[How to complete this task]: Copy exactly the lines from the start of the material through the line with "--badge-text: #ffffff;". Pictures stay out of the copy.

[Provided data]:

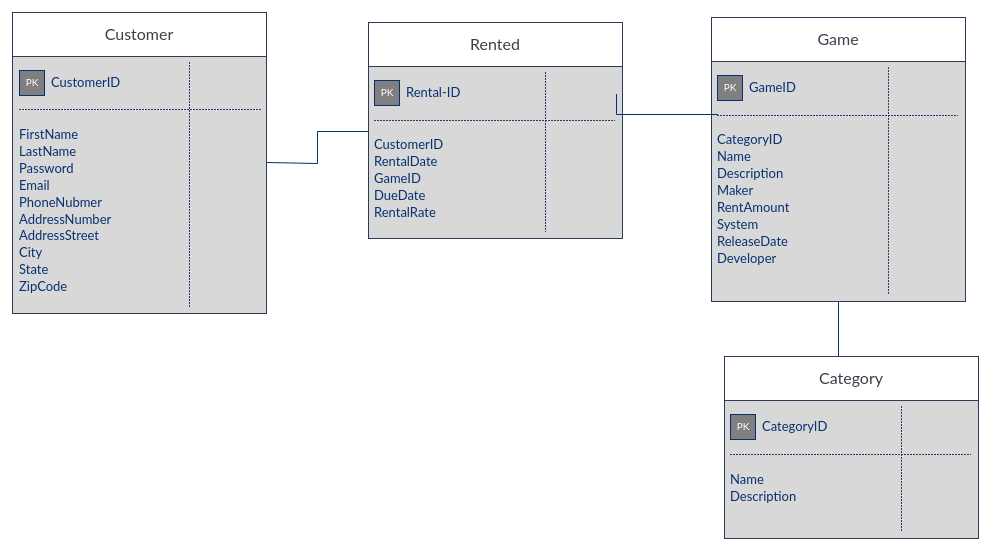
<!DOCTYPE html>
<html lang="en">
<head>
<meta charset="utf-8">
<title>Rental database diagram</title>
<style>
:root {
  --paper: #ffffff;
  --panel: #d8d8d8;
  --outline: #2b3a55;
  --title: #3a414a;
  --field: #073071;
  --link: #073071;
  --badge: #7f7f7f;
  --badge-text: #ffffff;
  --dash: #2b3a6b;
}
* { box-sizing: border-box; margin: 0; padding: 0; }
html, body { width: 991px; height: 551px; overflow: hidden; background: var(--paper); }
body { font-family: Lato, Carlito, sans-serif; }
.diagram { position: relative; width: 991px; height: 551px; overflow: hidden; }
.entity {
  position: absolute;
  width: 255px;
  background: var(--panel);
  border: 1px solid var(--outline);
}
.customer { left: 12px; top: 12px; height: 302px; }
.rented { left: 368px; top: 22px; height: 217px; }
.game { left: 711px; top: 17px; height: 285px; }
.category { left: 724px; top: 356px; height: 183px; }
.entity::after {
  content: "";
  position: absolute;
  left: 176px;
  top: 49px;
  bottom: 6px;
  width: 1px;
  background: repeating-linear-gradient(to bottom, var(--dash) 0 2px, transparent 2px 3px);
}
.entity h2 {
  height: 44px;
  padding-right: 1px;
  background: var(--paper);
  border-bottom: 1px solid var(--outline);
  color: var(--title);
  font-size: 16px;
  font-weight: 400;
  line-height: 41px;
  text-align: center;
}
.key {
  position: relative;
  display: flex;
  align-items: flex-start;
  gap: 6px;
  height: 54px;
  margin: 0 7px 0 5px;
  padding-top: 13px;
  color: var(--field);
  font-size: 13px;
  line-height: 24px;
}
.key::after {
  content: "";
  position: absolute;
  left: 0;
  right: 0;
  bottom: 0;
  height: 1px;
  background: repeating-linear-gradient(to right, var(--dash) 0 2px, transparent 2px 3px);
}
.badge {
  flex: none;
  width: 26px;
  height: 26px;
  background: var(--badge);
  border: 1px solid var(--field);
  color: var(--badge-text);
  font-size: 10px;
  line-height: 23px;
  text-align: center;
}
.fields {
  list-style: none;
  padding: 15.3px 5px 0;
  color: var(--field);
  font-size: 13px;
  line-height: 16.9px;
}
.customer .key { height: 53px; margin: 0 5px 0 6px; }
.customer .fields { padding: 16px 6px 0; }
.category .fields { padding-top: 16px; }
.links { position: absolute; left: 0; top: 0; fill: none; stroke: var(--link); stroke-width: 1; }
</style>
</head>
<body>
<main class="diagram">
  <article class="entity customer">
    <h2>Customer</h2>
    <div class="key"><span class="badge">PK</span><span class="key-name">CustomerID</span></div>
    <ul class="fields">
      <li>FirstName</li>
      <li>LastName</li>
      <li>Password</li>
      <li>Email</li>
      <li>PhoneNubmer</li>
      <li>AddressNumber</li>
      <li>AddressStreet</li>
      <li>City</li>
      <li>State</li>
      <li>ZipCode</li>
    </ul>
  </article>

  <article class="entity rented">
    <h2>Rented</h2>
    <div class="key"><span class="badge">PK</span><span class="key-name">Rental-ID</span></div>
    <ul class="fields">
      <li>CustomerID</li>
      <li>RentalDate</li>
      <li>GameID</li>
      <li>DueDate</li>
      <li>RentalRate</li>
    </ul>
  </article>

  <article class="entity game">
    <h2>Game</h2>
    <div class="key"><span class="badge">PK</span><span class="key-name">GameID</span></div>
    <ul class="fields">
      <li>CategoryID</li>
      <li>Name</li>
      <li>Description</li>
      <li>Maker</li>
      <li>RentAmount</li>
      <li>System</li>
      <li>ReleaseDate</li>
      <li>Developer</li>
    </ul>
  </article>

  <article class="entity category">
    <h2>Category</h2>
    <div class="key"><span class="badge">PK</span><span class="key-name">CategoryID</span></div>
    <ul class="fields">
      <li>Name</li>
      <li>Description</li>
    </ul>
  </article>

  <svg class="links" width="991" height="551" viewBox="0 0 991 551" aria-hidden="true">
    <polyline points="267,162.5 317.5,163.5 317.5,131.5 368,131.5"/>
    <polyline points="616.5,94 616.5,114.5 718,114.5"/>
    <line x1="838.5" y1="302" x2="838.5" y2="356"/>
  </svg>
</main>
</body>
</html>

[Answer to this exercise]:
<!DOCTYPE html>
<html lang="en">
<head>
<meta charset="utf-8">
<title>Rental database diagram</title>
<style>
:root {
  --paper: #ffffff;
  --panel: #d8d8d8;
  --outline: #2b3a55;
  --title: #3a414a;
  --field: #073071;
  --link: #073071;
  --badge: #7f7f7f;
  --badge-text: #ffffff;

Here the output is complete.